Italy and writing. What better combination?
From the moment I saw the preview for Under the Tuscan Sun, I wanted to see it. Okay, okay, so what really caught my attention was the hunkyRaoul Bova
. Who can blame me? But I've watched it three times now and have to wonder why it spoke so loudly to me.
A quick synop: Frances, a newly divorced American writer, impulsively buys a run-down villa in Tuscany. We follow her struggles to come to terms with her new life through her interaction with Polish carpenters, the locals, Italian men, the zany and wonderful Catherine, and finally, to her fulfillment as a writer once again.
A scene in particular caught my attention. Frances sits in the marketplace with a fellow tourist. He wonders how to describe the scene around him with a mere postcard. She offers to write it for him. He asks, "Are you a good writer?" Her reply: "I used to be."
I think that scene changed the way I write.
Let me explain.
As Frances put pen to paper, she forgot, for a moment, that she is in Italy by herself; that her husband is a lying cheat; that she is lost in life. She just wrote. And she didn't do it to be published, to receive praise or criticism.

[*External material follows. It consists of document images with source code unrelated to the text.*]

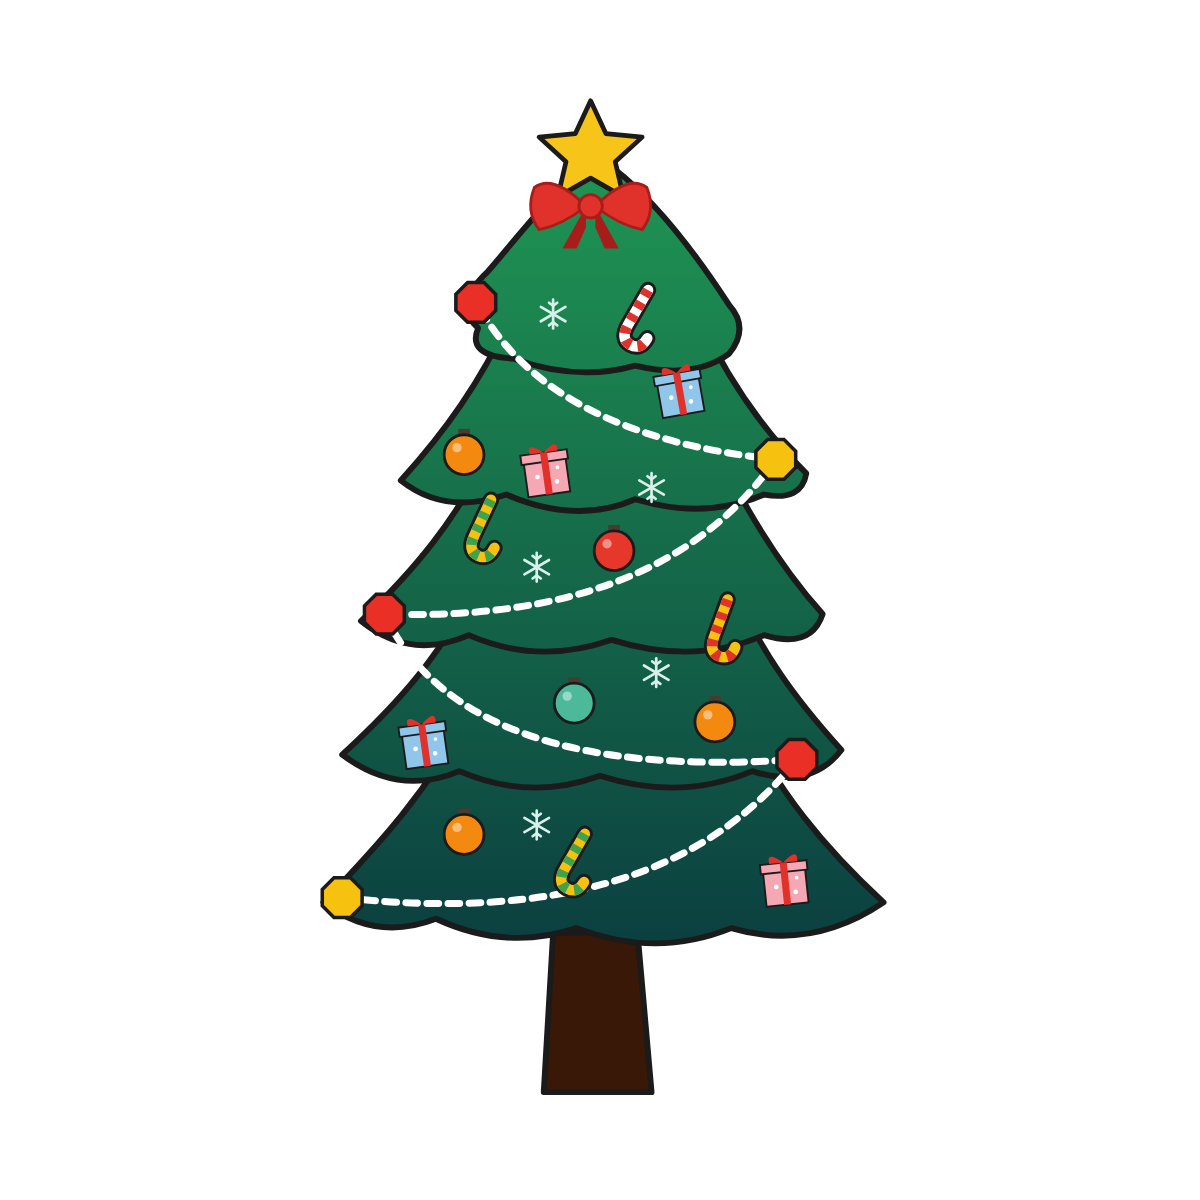
<!DOCTYPE html>
<html lang="en">
<head>
<meta charset="utf-8">
<title>Festive Tree</title>
<style>
  :root {
    --backdrop: #ffffff;
    --outline: #1b1b1b;
    --tree-top: #1f9553;
    --tree-bottom: #0b3f40;
    --trunk: #3a1808;
    --star: #f7c51a;
    --bow: #e0312b;
    --bow-dark: #a81d1a;
    --light-red: #ea2f26;
    --light-yellow: #f6c20f;
    --garland: #ffffff;
    --bauble-orange: #f3890f;
    --bauble-red: #e6382a;
    --bauble-teal: #4bb99a;
    --snow: #d8f0ea;
    --gift-blue: #8fc6ea;
    --gift-pink: #f6a7b4;
    --ribbon: #e0312b;
  }
  html, body {
    margin: 0;
    padding: 0;
    width: 1200px;
    height: 1200px;
    overflow: hidden;
    background: var(--backdrop);
  }
  .canvas {
    display: block;
    width: 1200px;
    height: 1200px;
  }
  .tier {
    fill: url(#tree-shade);
    stroke: var(--outline);
    stroke-width: 2.5;
    stroke-linejoin: round;
  }
  .garland {
    fill: none;
    stroke: var(--garland);
    stroke-width: 3;
    stroke-dasharray: 5 4;
    stroke-linecap: round;
  }
  .cane-red { --cane-base: #ffffff; --cane-stripe: #e0312b; }
  .cane-gold { --cane-base: #f6c20f; --cane-stripe: #3fa34d; }
  .cane-fire { --cane-base: #f6c20f; --cane-stripe: #e0312b; }
  .gift-blue { --gift: var(--gift-blue); }
  .gift-pink { --gift: var(--gift-pink); }
  .bauble-orange { --bauble: var(--bauble-orange); }
  .bauble-red { --bauble: var(--bauble-red); }
  .bauble-teal { --bauble: var(--bauble-teal); }
  .light-red { --bulb: var(--light-red); }
  .light-yellow { --bulb: var(--light-yellow); }
</style>
</head>
<body>
<svg class="canvas" viewBox="0 0 512 512" xmlns="http://www.w3.org/2000/svg" role="img" aria-label="Decorated Christmas tree">
  <defs>
    <linearGradient id="tree-shade" gradientUnits="userSpaceOnUse" x1="0" y1="70" x2="0" y2="405">
      <stop offset="0" stop-color="var(--tree-top)"/>
      <stop offset="1" stop-color="var(--tree-bottom)"/>
    </linearGradient>

    <symbol id="bauble" viewBox="-10 -12 20 22" overflow="visible">
      <rect x="-2.5" y="-11" width="5" height="4" fill="#4a3a30"/>
      <circle r="8.5" fill="var(--bauble)" stroke="var(--outline)" stroke-width="1.2"/>
      <circle cx="-3" cy="-3" r="2" fill="#ffffff" opacity="0.45"/>
    </symbol>

    <symbol id="light" viewBox="-10 -10 20 20" overflow="visible">
      <path d="M-3.5 -8.5 L3.5 -8.5 L8.5 -3.5 L8.5 3.5 L3.5 8.5 L-3.5 8.5 L-8.5 3.5 L-8.5 -3.5 Z"
            fill="var(--bulb)" stroke="var(--outline)" stroke-width="1.5"/>
    </symbol>

    <symbol id="snowflake" viewBox="-8 -8 16 16" overflow="visible">
      <g stroke="var(--snow)" stroke-width="1.3" stroke-linecap="round">
        <line x1="0" y1="-7" x2="0" y2="7"/>
        <line x1="-6" y1="-3.5" x2="6" y2="3.5"/>
        <line x1="-6" y1="3.5" x2="6" y2="-3.5"/>
        <path d="M-2 -5.5 L0 -4 L2 -5.5 M-2 5.5 L0 4 L2 5.5" fill="none"/>
      </g>
    </symbol>

    <symbol id="candy-cane" viewBox="-12 -14 24 30" overflow="visible">
      <path d="M0 13 L0 -4 Q0 -11 -5 -11 Q-10 -11 -10 -5" fill="none"
            stroke="var(--outline)" stroke-width="7" stroke-linecap="round"/>
      <path d="M0 13 L0 -4 Q0 -11 -5 -11 Q-10 -11 -10 -5" fill="none"
            stroke="var(--cane-base)" stroke-width="4.5" stroke-linecap="round"/>
      <path d="M0 13 L0 -4 Q0 -11 -5 -11 Q-10 -11 -10 -5" fill="none"
            stroke="var(--cane-stripe)" stroke-width="4.5" stroke-dasharray="3 3"/>
    </symbol>

    <symbol id="gift" viewBox="-11 -12 22 24" overflow="visible">
      <rect x="-9" y="-5" width="18" height="15" fill="var(--gift)" stroke="var(--outline)" stroke-width="0.8"/>
      <rect x="-10" y="-8" width="20" height="4" fill="var(--gift)" stroke="var(--outline)" stroke-width="0.8"/>
      <rect x="-1.5" y="-8" width="3" height="18" fill="var(--ribbon)"/>
      <path d="M0 -8 Q-7 -14 -6 -8 Z M0 -8 Q7 -14 6 -8 Z" fill="var(--ribbon)"/>
      <circle cx="-4" cy="2" r="1" fill="#ffffff"/>
      <circle cx="4" cy="5" r="1" fill="#ffffff"/>
      <circle cx="5" cy="-1" r="0.8" fill="#ffffff"/>
    </symbol>
  </defs>

  <g id="trunk">
    <path d="M236 398 L232 466 L278 466 L272 398 Z" fill="var(--trunk)" stroke="var(--outline)" stroke-width="2.5" stroke-linejoin="round"/>
  </g>

  <g id="tree-tiers">
    <path class="tier" d="M200 305 C182 338 162 360 138 385 Q160 402 186 392 Q216 406 246 396 Q280 409 312 396 Q346 406 377 385 C352 362 332 338 316 305 Z"/>
    <path class="tier" d="M205 245 C190 278 170 300 146 322 Q170 340 196 329 Q226 342 256 331 Q290 342 321 329 Q346 337 359 320 C340 299 324 278 310 245 Z"/>
    <path class="tier" d="M210 190 C195 222 176 244 154 265 Q175 282 200 271 Q230 284 261 273 Q296 284 326 271 Q346 277 351 262 C335 244 320 222 305 190 Z"/>
    <path class="tier" d="M218 135 C205 163 190 184 171 205 Q190 220 216 211 Q246 224 271 213 Q301 222 326 211 Q342 214 344 202 C326 184 311 163 298 135 Z"/>
    <path class="tier" d="M250 72 C235 82 222 100 208 116 Q193 130 204 140 Q199 152 219 153 Q246 163 271 156 Q296 162 311 151 Q320 140 311 130 C298 110 280 86 262 72 Z"/>
  </g>

  <g id="garlands">
    <path class="garland" d="M205 132 Q236 186 331 196"/>
    <path class="garland" d="M331 196 Q282 266 164 262"/>
    <path class="garland" d="M164 262 Q198 334 340 324"/>
    <path class="garland" d="M340 324 Q282 398 146 383"/>
  </g>

  <g id="ornaments">
    <use href="#snowflake" x="229" y="127" width="14" height="14"/>
    <use href="#snowflake" x="271" y="201" width="14" height="14"/>
    <use href="#snowflake" x="222" y="235" width="14" height="14"/>
    <use href="#snowflake" x="273" y="280" width="14" height="14"/>
    <use href="#snowflake" x="222" y="345" width="14" height="14"/>

    <use class="bauble-orange" href="#bauble" x="188" y="182" width="20" height="22"/>
    <use class="bauble-red" href="#bauble" x="252" y="223" width="20" height="22"/>
    <use class="bauble-teal" href="#bauble" x="235" y="288" width="20" height="22"/>
    <use class="bauble-orange" href="#bauble" x="295" y="296" width="20" height="22"/>
    <use class="bauble-orange" href="#bauble" x="188" y="344" width="20" height="22"/>

    <g transform="translate(270 135) rotate(-150)"><use class="cane-red" href="#candy-cane" x="-12" y="-14" width="24" height="30"/></g>
    <g transform="translate(204 225) rotate(-155)"><use class="cane-gold" href="#candy-cane" x="-12" y="-14" width="24" height="30"/></g>
    <g transform="translate(306 268) rotate(-160)"><use class="cane-fire" href="#candy-cane" x="-12" y="-14" width="24" height="30"/></g>
    <g transform="translate(243 367) rotate(-150)"><use class="cane-gold" href="#candy-cane" x="-12" y="-14" width="24" height="30"/></g>

    <use class="gift-blue" href="#gift" x="279" y="155" width="22" height="24" transform="rotate(-10 290 167)"/>
    <use class="gift-pink" href="#gift" x="222" y="189" width="22" height="24" transform="rotate(-8 233 201)"/>
    <use class="gift-blue" href="#gift" x="170" y="305" width="22" height="24" transform="rotate(-8 181 317)"/>
    <use class="gift-pink" href="#gift" x="324" y="364" width="22" height="24" transform="rotate(-6 335 376)"/>
  </g>

  <g id="lights">
    <use class="light-red" href="#light" x="193" y="119" width="20" height="20"/>
    <use class="light-yellow" href="#light" x="321" y="186" width="20" height="20"/>
    <use class="light-red" href="#light" x="154" y="252" width="20" height="20"/>
    <use class="light-red" href="#light" x="330" y="314" width="20" height="20"/>
    <use class="light-yellow" href="#light" x="136" y="373" width="20" height="20"/>
  </g>

  <g id="tree-topper">
    <path d="M252 43 L258.5 57 L274 58.5 L262.5 69 L266 84 L252 76 L238 84 L241.5 69 L230 58.5 L245.5 57 Z"
          fill="var(--star)" stroke="var(--outline)" stroke-width="2" stroke-linejoin="round"/>
    <g id="bow">
      <path d="M250 88 L240 106 L246 106 L250 97 Z M254 88 L264 106 L258 106 L254 97 Z" fill="var(--bow-dark)"/>
      <path d="M250 88 Q236 74 228 80 Q224 90 230 98 Q240 96 250 88 Z" fill="var(--bow)" stroke="var(--bow-dark)" stroke-width="1.2"/>
      <path d="M254 88 Q268 74 276 80 Q280 90 274 98 Q264 96 254 88 Z" fill="var(--bow)" stroke="var(--bow-dark)" stroke-width="1.2"/>
      <circle cx="252" cy="88" r="5" fill="var(--bow)" stroke="var(--bow-dark)" stroke-width="1.2"/>
    </g>
  </g>
</svg>
</body>
</html>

She wrote just to write.
Despite the fact that one day I will be hooking up with my Italian relatives and asking them if they have an unused villa lying around, I made a discovery within myself.
I had lost the joy of writing just to write.
The other day I took my journal and pen and sat on my front porch. It was a lazy, spring Sunday afternoon, perfect for reflection. And reflect I did. I wrote pages and pages in my journal that day, something I rarely do. And I just wrote what I saw, what I felt, what I heard. Anything and everything was fair game. I loved stringing the words together descriptions, feelings, thoughts, observations.
When I finished, I felt at peace. I didn't write any of it for an editor's eyes to see, or anyone else's, for that matter. I wrote because I wanted to write. And that's all.
When was the last time you sat down and wrote, just to write? Just for the simple joy of playing with words and phrases, of listening to everything around you, of listening to your heart?
A friend of mine, a published author, quit RWA. It wasn't the people or RWA itself, but she had made a realization. Her writing had become too focused on publishing instead of on the joy of writing. And she needed to change that.
I'm hoping to keep the balance before it gets to that point because I love being an RWA member and a member of my local chapter. But I found my own footsteps walking down the same path. I was becoming fixated with writing for publication instead of writing because I love to.
Here is my conclusion and it might help you. The first draft should come from the heart. The second should come from the head.
Of course, I don't want my joy of writing to diminish any when I'm working on my second draft, but of necessity, I must allow my inner critic to lend its thoughts to me upon occasion. If we want to become published, then we must take a look at our work through publishing eyes.
But to keep you balanced and to keep yourself from burning out, take time to write - daily, weekly, monthly, whatever - something just for you. A journal entry. A poem. A short story. A personal essay. Sit and relish the words you put on paper - let them flow over you like a fountain of spring water, refreshing and cool, nurturing your writer's soul.
Remember why you started this writing gig in the first place. Remember why you want to do this for the rest of your life.
For me, I've told my husband that I want that villa in Tuscany someday (minus the cheating husband and divorce) because I want to write looking out at the rolling green hills and valleys of my ancestors. And I want to sit and write about those olive trees and vineyards, the rapid Italian language, the pulse of life from another culture, the Italian sunset - just for me.
Just for the joy.
COPYRIGHT 2004 by Melissa Marsh